Al-Shabaab crossed the Somali-Kenya border in the early hours of this morning, attacking a school and leaving three teachers dead, the Anadolu Agency reported.
Speaking on condition of anonymity, a local police officer confirmed the death of the three teachers. One of the police vehicles responding to the attack was struck by an improvised explosive device (IED) planted by the group.
"We're not sure what their motive was, but they attacked the school early in the morning, killing three teachers and wounding a couple of others, who are suffering from gunshot wounds," a senior police officer from the Wajir County told the Anadolu Agency.
"The militants planted improvised explosives on the road leading to the school, making it hard for ambulances and our teams to reach the place faster," the officer continued.
In Kenya, the group have conducted scores of attacks in a bid to call upon the Kenyan government to withdraw its troops from Somalia.
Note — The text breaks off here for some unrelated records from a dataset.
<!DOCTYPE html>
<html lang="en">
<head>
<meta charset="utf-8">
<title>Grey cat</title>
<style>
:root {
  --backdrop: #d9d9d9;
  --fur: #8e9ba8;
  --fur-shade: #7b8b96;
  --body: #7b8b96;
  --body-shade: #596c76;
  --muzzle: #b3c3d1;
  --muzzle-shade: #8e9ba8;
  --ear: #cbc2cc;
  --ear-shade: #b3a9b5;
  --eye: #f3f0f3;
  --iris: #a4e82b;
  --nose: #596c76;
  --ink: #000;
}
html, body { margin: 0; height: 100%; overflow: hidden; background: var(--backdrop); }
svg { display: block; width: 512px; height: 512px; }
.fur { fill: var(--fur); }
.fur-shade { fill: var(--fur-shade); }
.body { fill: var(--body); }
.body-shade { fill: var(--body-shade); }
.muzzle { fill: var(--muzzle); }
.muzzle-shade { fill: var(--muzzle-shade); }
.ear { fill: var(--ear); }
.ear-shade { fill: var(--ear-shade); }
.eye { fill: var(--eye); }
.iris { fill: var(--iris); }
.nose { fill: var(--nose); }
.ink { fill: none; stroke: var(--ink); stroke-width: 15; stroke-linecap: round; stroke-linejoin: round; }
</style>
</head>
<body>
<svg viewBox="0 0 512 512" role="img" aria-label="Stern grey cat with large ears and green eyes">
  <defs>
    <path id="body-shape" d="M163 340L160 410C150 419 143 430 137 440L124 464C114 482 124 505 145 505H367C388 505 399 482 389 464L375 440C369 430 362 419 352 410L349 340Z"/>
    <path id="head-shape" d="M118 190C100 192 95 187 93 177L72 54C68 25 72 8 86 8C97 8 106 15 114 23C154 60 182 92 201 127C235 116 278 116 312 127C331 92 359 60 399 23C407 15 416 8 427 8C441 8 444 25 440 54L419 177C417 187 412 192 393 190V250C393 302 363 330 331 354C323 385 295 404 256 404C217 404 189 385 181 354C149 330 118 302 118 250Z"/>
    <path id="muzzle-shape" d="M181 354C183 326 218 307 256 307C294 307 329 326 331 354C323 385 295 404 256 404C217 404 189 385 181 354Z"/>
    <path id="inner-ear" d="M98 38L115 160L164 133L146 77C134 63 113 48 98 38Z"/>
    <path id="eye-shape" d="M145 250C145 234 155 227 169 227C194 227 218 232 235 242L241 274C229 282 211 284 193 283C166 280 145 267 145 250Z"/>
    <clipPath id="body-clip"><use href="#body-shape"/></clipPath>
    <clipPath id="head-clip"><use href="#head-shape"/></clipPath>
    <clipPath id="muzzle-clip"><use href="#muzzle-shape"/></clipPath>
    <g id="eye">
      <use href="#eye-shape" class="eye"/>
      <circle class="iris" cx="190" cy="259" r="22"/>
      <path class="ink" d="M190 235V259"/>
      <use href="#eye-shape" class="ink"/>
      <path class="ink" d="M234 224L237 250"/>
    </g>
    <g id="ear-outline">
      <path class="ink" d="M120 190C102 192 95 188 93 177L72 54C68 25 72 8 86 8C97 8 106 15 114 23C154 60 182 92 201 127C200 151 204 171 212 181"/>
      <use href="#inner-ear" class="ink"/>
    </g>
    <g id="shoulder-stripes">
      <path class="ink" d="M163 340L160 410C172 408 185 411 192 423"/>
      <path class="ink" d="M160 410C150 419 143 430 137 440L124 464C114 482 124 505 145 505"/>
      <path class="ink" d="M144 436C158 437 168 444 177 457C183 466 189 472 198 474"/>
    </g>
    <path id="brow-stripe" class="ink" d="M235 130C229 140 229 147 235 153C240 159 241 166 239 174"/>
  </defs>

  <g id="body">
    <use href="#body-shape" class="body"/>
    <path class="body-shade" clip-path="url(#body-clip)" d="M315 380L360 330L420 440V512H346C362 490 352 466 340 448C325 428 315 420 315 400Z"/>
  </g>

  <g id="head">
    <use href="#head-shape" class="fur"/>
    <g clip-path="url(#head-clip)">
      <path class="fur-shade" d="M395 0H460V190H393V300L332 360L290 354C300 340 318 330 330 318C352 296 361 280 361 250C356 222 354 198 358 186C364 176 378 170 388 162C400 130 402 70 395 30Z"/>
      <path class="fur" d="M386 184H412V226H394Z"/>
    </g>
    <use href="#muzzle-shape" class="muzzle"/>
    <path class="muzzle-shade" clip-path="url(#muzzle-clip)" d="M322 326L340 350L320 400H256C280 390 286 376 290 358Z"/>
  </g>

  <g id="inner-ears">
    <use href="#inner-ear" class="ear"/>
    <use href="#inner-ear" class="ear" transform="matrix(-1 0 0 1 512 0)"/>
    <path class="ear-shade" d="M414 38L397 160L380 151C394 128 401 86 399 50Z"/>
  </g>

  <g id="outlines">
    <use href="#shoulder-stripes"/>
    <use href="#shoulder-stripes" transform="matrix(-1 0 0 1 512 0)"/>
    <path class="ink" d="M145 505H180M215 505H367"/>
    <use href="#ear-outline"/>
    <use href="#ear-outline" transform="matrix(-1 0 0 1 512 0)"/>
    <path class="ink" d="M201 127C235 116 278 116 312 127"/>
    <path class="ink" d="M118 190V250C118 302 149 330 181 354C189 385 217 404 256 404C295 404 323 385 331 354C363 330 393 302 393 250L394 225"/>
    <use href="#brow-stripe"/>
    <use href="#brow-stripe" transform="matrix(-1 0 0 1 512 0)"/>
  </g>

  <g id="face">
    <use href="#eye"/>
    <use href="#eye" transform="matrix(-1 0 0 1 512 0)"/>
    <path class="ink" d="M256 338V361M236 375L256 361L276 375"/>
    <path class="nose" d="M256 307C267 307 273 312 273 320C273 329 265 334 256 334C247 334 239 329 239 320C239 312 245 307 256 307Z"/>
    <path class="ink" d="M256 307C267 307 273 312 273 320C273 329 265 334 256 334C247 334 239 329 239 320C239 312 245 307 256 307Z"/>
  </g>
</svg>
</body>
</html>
Back in April 2015, Al-Shabaab killed more than 140 students from Garissa University, in northern Kenya.
In 2012, Al-Shabaab pledged allegiance to Al-Qaeda, triggering brutal attacks on Somalia's civilian population.
A new report published this week by the Combating Terrorism Centre (CTC) at United States West Point, titled: "Targeted Terror: Suicide Bombers of Al-Shabaab", claims the group conducted 155 suicide operations resulting in the killing of some 2,218 people between September 2006 and October 2017. The analysis concluded that the suicide attacks are "highly targeted" at degrading members of the African Union Mission in Somalia (AMISOM). The authors, Jason Warner and Ellen Chapin claim that Al-Shabaab, unlike other terrorist groups, "attempt to avoid targeting non-combatant civilians".